▶ **Source texts of formatted documents**

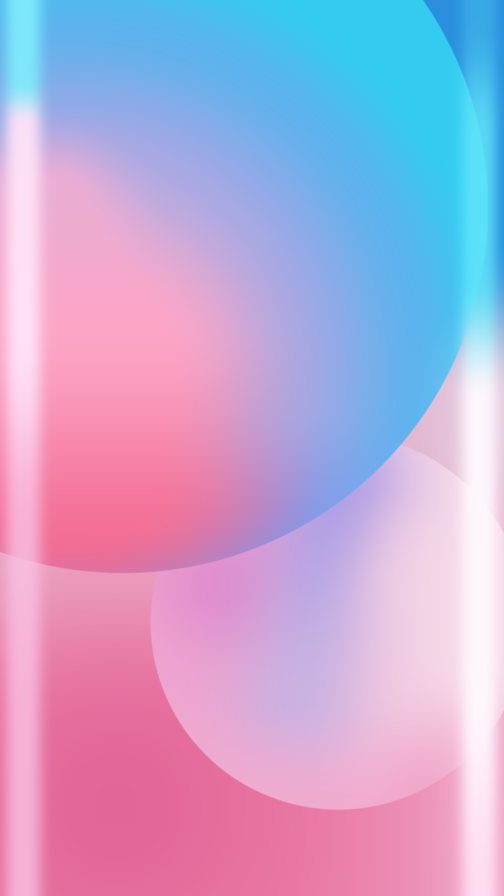
Write a Shadertoy shader that draws this background.

```glsl
// Layout, in units of the canvas height
const float ASPECT = 0.5625;
const vec2 BIG_CENTER = vec2(0.137, 0.768);
const float BIG_RADIUS = 0.4076;
const vec2 BIG_FOCUS = vec2(0.078, 0.583);
const vec2 SMALL_CENTER = vec2(0.3776, 0.306);
const float SMALL_RADIUS = 0.2096;
const vec2 BAND_TOP = vec2(0.385, 0.450);
const vec2 BAND_END = vec2(0.335, 0.230);
const float LEFT_BEAM = 0.026;
const float RIGHT_BEAM = 0.535;
const float BEAM_WIDTH = 0.021;

// Palette
const vec3 ROSE = vec3(0.92, 0.48, 0.65);
const vec3 DEEP_ROSE = vec3(0.88, 0.38, 0.58);
const vec3 CORAL = vec3(0.95, 0.42, 0.57);
const vec3 PINK = vec3(0.99, 0.65, 0.78);
const vec3 ORCHID = vec3(0.92, 0.68, 0.83);
const vec3 DUSTY = vec3(0.92, 0.64, 0.76);
const vec3 PALE = vec3(0.96, 0.83, 0.90);
const vec3 MAGENTA = vec3(0.88, 0.53, 0.80);
const vec3 LAVENDER = vec3(0.62, 0.66, 0.90);
const vec3 INDIGO = vec3(0.58, 0.56, 0.87);
const vec3 BLUE = vec3(0.36, 0.70, 0.93);
const vec3 CYAN = vec3(0.20, 0.80, 0.94);
const vec3 DEEP_BLUE = vec3(0.16, 0.56, 0.87);
const vec3 ICE = vec3(0.50, 0.92, 0.98);
const vec3 WHITE = vec3(1.0, 0.97, 0.995);
const vec3 BLUSH = vec3(0.98, 0.76, 0.89);

float glow(vec2 p, vec2 center, float radius) {
    vec2 d = (p - center) / radius;
    return exp(-dot(d, d));
}

float disc(vec2 p, vec2 center, float radius) {
    float soft = 1.0 / iResolution.y;
    return 1.0 - smoothstep(-soft, soft, length(p - center) - radius);
}

float segmentDistance(vec2 p, vec2 a, vec2 b) {
    vec2 ab = b - a;
    float t = clamp(dot(p - a, ab) / dot(ab, ab), 0.0, 1.0);
    return length(p - a - ab * t);
}

float beam(float x, float center) {
    return exp(-pow(abs(x - center) / BEAM_WIDTH, 3.0));
}

vec3 backdrop(vec2 p) {
    float right = smoothstep(0.30, 0.56, p.x);
    vec3 col = mix(ROSE, DUSTY, smoothstep(0.18, 0.40, p.y));
    col = mix(col, DEEP_ROSE, 0.8 * glow(p, vec2(0.13, 0.10), 0.17));
    col = mix(col, vec3(0.93, 0.66, 0.79), 0.65 * right);
    col = mix(col, vec3(0.87, 0.75, 0.84), right * smoothstep(0.35, 0.53, p.y));
    return mix(col, DEEP_BLUE, smoothstep(0.56, 0.73, p.y));
}

vec3 smallSphere(vec2 p) {
    vec3 col = mix(vec3(0.94, 0.65, 0.81), PALE, smoothstep(0.26, 0.50, p.x));
    col = mix(col, vec3(0.95, 0.67, 0.81), 1.0 - smoothstep(0.09, 0.24, p.y));
    col = mix(col, MAGENTA, 0.8 * glow(p, vec2(0.245, 0.345), 0.075));
    float band = segmentDistance(p, BAND_TOP, BAND_END) / 0.075;
    float height = smoothstep(0.22, 0.43, p.y);
    vec3 tint = mix(vec3(0.74, 0.70, 0.90), vec3(0.65, 0.60, 0.90), height);
    col = mix(col, tint, mix(0.75, 0.92, height) * exp(-band * band));
    return mix(col, PALE, 0.7 * glow(p, vec2(0.48, 0.36), 0.09));
}

vec3 bigSphere(vec2 p) {
    float d = length(p - BIG_FOCUS);
    float low = 1.0 - smoothstep(0.40, 0.55, p.y);
    float upperLeft = smoothstep(0.65, 0.80, p.y) * (1.0 - smoothstep(0.06, 0.20, p.x));
    vec3 col = mix(CORAL, PINK, smoothstep(0.36, 0.65, p.y));
    col = mix(col, ORCHID, smoothstep(0.62, 0.80, p.y));
    // Concentric shift from the warm core to the cyan rim
    float start = 0.11 + 0.07 * low + 0.10 * upperLeft;
    col = mix(col, mix(LAVENDER, INDIGO, low), smoothstep(start, 0.30 + 0.03 * low, d));
    col = mix(col, mix(BLUE, vec3(0.43, 0.68, 0.95), low), smoothstep(0.26, 0.40, d));
    return mix(col, CYAN, smoothstep(0.38, 0.49, d));
}

vec3 addBeams(vec3 col, vec2 p) {
    // Left: icy at the top, then white, then blush
    vec3 leftTint = mix(BLUSH, vec3(1.0, 0.89, 0.97), smoothstep(0.43, 0.62, p.y));
    leftTint = mix(leftTint, ICE, smoothstep(0.86, 0.91, p.y));
    float leftPower = mix(0.80, 0.95, smoothstep(0.42, 0.60, p.y));
    col = mix(col, leftTint, leftPower * beam(p.x, LEFT_BEAM));
    // Right: cyan above, white below, with a soft halo
    float upper = smoothstep(0.55, 0.69, p.y);
    vec3 rightTint = mix(WHITE, vec3(0.38, 0.90, 0.98), upper);
    rightTint = mix(vec3(1.0, 0.87, 0.95), rightTint, smoothstep(0.0, 0.22, p.y));
    float rightPower = mix(0.97, 0.85, upper) * (1.0 - 0.65 * smoothstep(0.84, 0.98, p.y));
    float halo = exp(-pow((p.x - RIGHT_BEAM) / 0.045, 2.0));
    col = mix(col, rightTint, 0.25 * halo * (1.0 - upper));
    return mix(col, rightTint, rightPower * beam(p.x, RIGHT_BEAM));
}

void mainImage(out vec4 fragColor, in vec2 fragCoord) {
    vec2 p = fragCoord / iResolution.xy * vec2(ASPECT, 1.0);
    vec3 col = backdrop(p);
    // The small sphere melts into the backdrop at its lower right
    float fade = 1.0 - 0.6 * smoothstep(0.40, 0.54, p.x) * (1.0 - smoothstep(0.12, 0.28, p.y));
    col = mix(col, smallSphere(p), fade * disc(p, SMALL_CENTER, SMALL_RADIUS));
    col = mix(col, bigSphere(p), disc(p, BIG_CENTER, BIG_RADIUS));
    fragColor = vec4(addBeams(col, p), 1.0);
}
```
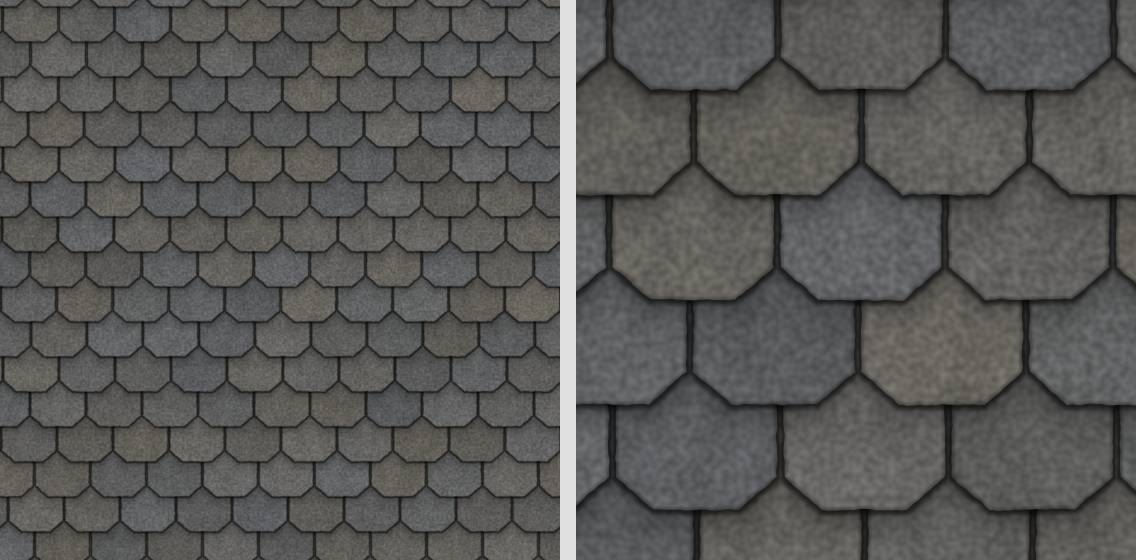
Left: the whole. Right: its middle third, enlarged.
This texture is drawn by a Shadertoy shader. Its source:

```glsl
// Draws a roof of weathered grey slate shingles with clipped corners, in staggered rows.

const vec2 TILES = vec2(10.0, 16.0);      // repeats across and down
const float ROW_HEIGHT = 0.625;           // all lengths below are in tile widths
const float ROW_PHASE = 0.1875;
const float HALF_WIDTH = 0.479;           // half a tile, less half the joint
const vec2 CLIP = vec2(0.225, 0.195);     // size of the clipped corner
const vec3 SLATE = vec3(0.382, 0.382, 0.373);
const vec3 WARM_TINT = vec3(1.035, 1.0, 0.95);
const vec3 COOL_TINT = vec3(0.97, 0.99, 1.045);

float hash(vec2 p) {
    vec3 q = fract(p.xyx * vec3(0.1031, 0.1030, 0.0973));
    q += dot(q, q.yzx + 33.33);
    return fract((q.x + q.y) * q.z);
}

float cornerSlope(vec2 cell, vec2 offset) {
    float angle = 6.2832 * hash(cell);
    return dot(vec2(cos(angle), sin(angle)), offset);
}

// Gradient noise, about -0.7 to 0.7
float noise(vec2 p) {
    vec2 i = floor(p), f = p - i;
    vec2 w = f * f * f * (f * (f * 6.0 - 15.0) + 10.0);
    vec2 e = vec2(1.0, 0.0);
    return mix(mix(cornerSlope(i, f), cornerSlope(i + e.xy, f - e.xy), w.x),
               mix(cornerSlope(i + e.yx, f - e.yx), cornerSlope(i + e.xx, f - e.xx), w.x), w.y);
}

float fbm(vec2 p) {
    float sum = 0.0, amplitude = 1.0;
    for (int octave = 0; octave < 4; octave++) {
        sum += amplitude * noise(p);
        p = p * 2.03 + 17.3;
        amplitude *= 0.55;
    }
    return sum;
}

// Sideways shift of a row: half a tile on even rows, small drift, more at the eaves
float rowShift(float row) {
    float stagger = 0.5 * (1.0 - mod(row, 2.0));
    float drift = 0.055 * hash(vec2(row, 7.0));
    return stagger + drift + 0.1 * (1.0 - step(2.5, row));
}

// Signed distance to a tile; p.x is from its centre, p.y from its lower edge
float tileDistance(vec2 p) {
    p.x = abs(p.x);
    float side = p.x - HALF_WIDTH;
    vec2 outward = normalize(vec2(CLIP.y, -CLIP.x));
    float corner = dot(p - vec2(HALF_WIDTH - CLIP.x, 0.0), outward);
    return max(max(side, corner), -p.y);
}

// Colour of one tile: its own tone and tint, with a worn rim
vec3 tileColor(vec2 id, float d, float wear, float grain) {
    float tone = 0.93 + 0.14 * hash(id + 3.0);
    vec3 tint = mix(COOL_TINT, WARM_TINT, hash(id + 41.0));
    float rim = mix(0.72, 1.0, smoothstep(0.0, 0.03, -d));
    return SLATE * tint * tone * rim * (1.0 + wear + grain);
}

// Darkness cast on whatever lies under a tile edge: a tight line and a soft halo
float edgeShadow(float d) {
    float reach = max(d, 0.0);
    float line = mix(0.5, 1.0, smoothstep(0.005, 0.05, reach));
    float halo = 1.0 - 0.38 * exp(-10.0 * reach);
    return line * halo;
}

void mainImage(out vec4 fragColor, in vec2 fragCoord) {
    vec2 uv = fragCoord / iResolution.xy;
    vec2 grid = uv * TILES + vec2(0.0, ROW_PHASE);
    float row = floor(grid.y);
    float blur = 0.75 * TILES.x / min(iResolution.x, iResolution.y);

    // Surface wear, shared by all layers
    float wear = 0.09 * fbm(uv * 38.0) + 0.05 * noise(uv * 9.0 + 5.0);
    float grain = 0.20 * noise(uv * 231.0) + 0.13 * noise(uv * 137.0 + 9.0);
    float roughness = 0.010 * noise(uv * 95.0) + 0.006 * noise(uv * 190.0);

    // Lay the rows from the lowest layer up; each shades the one beneath
    vec3 color = SLATE * 0.4;
    for (int layer = -1; layer <= 1; layer++) {
        float r = row + float(layer);
        float across = grid.x - rowShift(r);
        float column = floor(across);
        vec2 p = vec2(across - column - 0.5, (grid.y - r) * ROW_HEIGHT);
        float d = tileDistance(p) + roughness;
        vec3 tile = tileColor(vec2(column, r) + 20.0, d, wear, grain);
        color = mix(tile, color * edgeShadow(d), smoothstep(-blur, blur, d));
    }
    fragColor = vec4(color, 1.0);
}
```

▶ **Exercise directions**
For the string "CORAL", count the lines of the entries above that include it; answer with the number only.

▶ **Result for this task**
2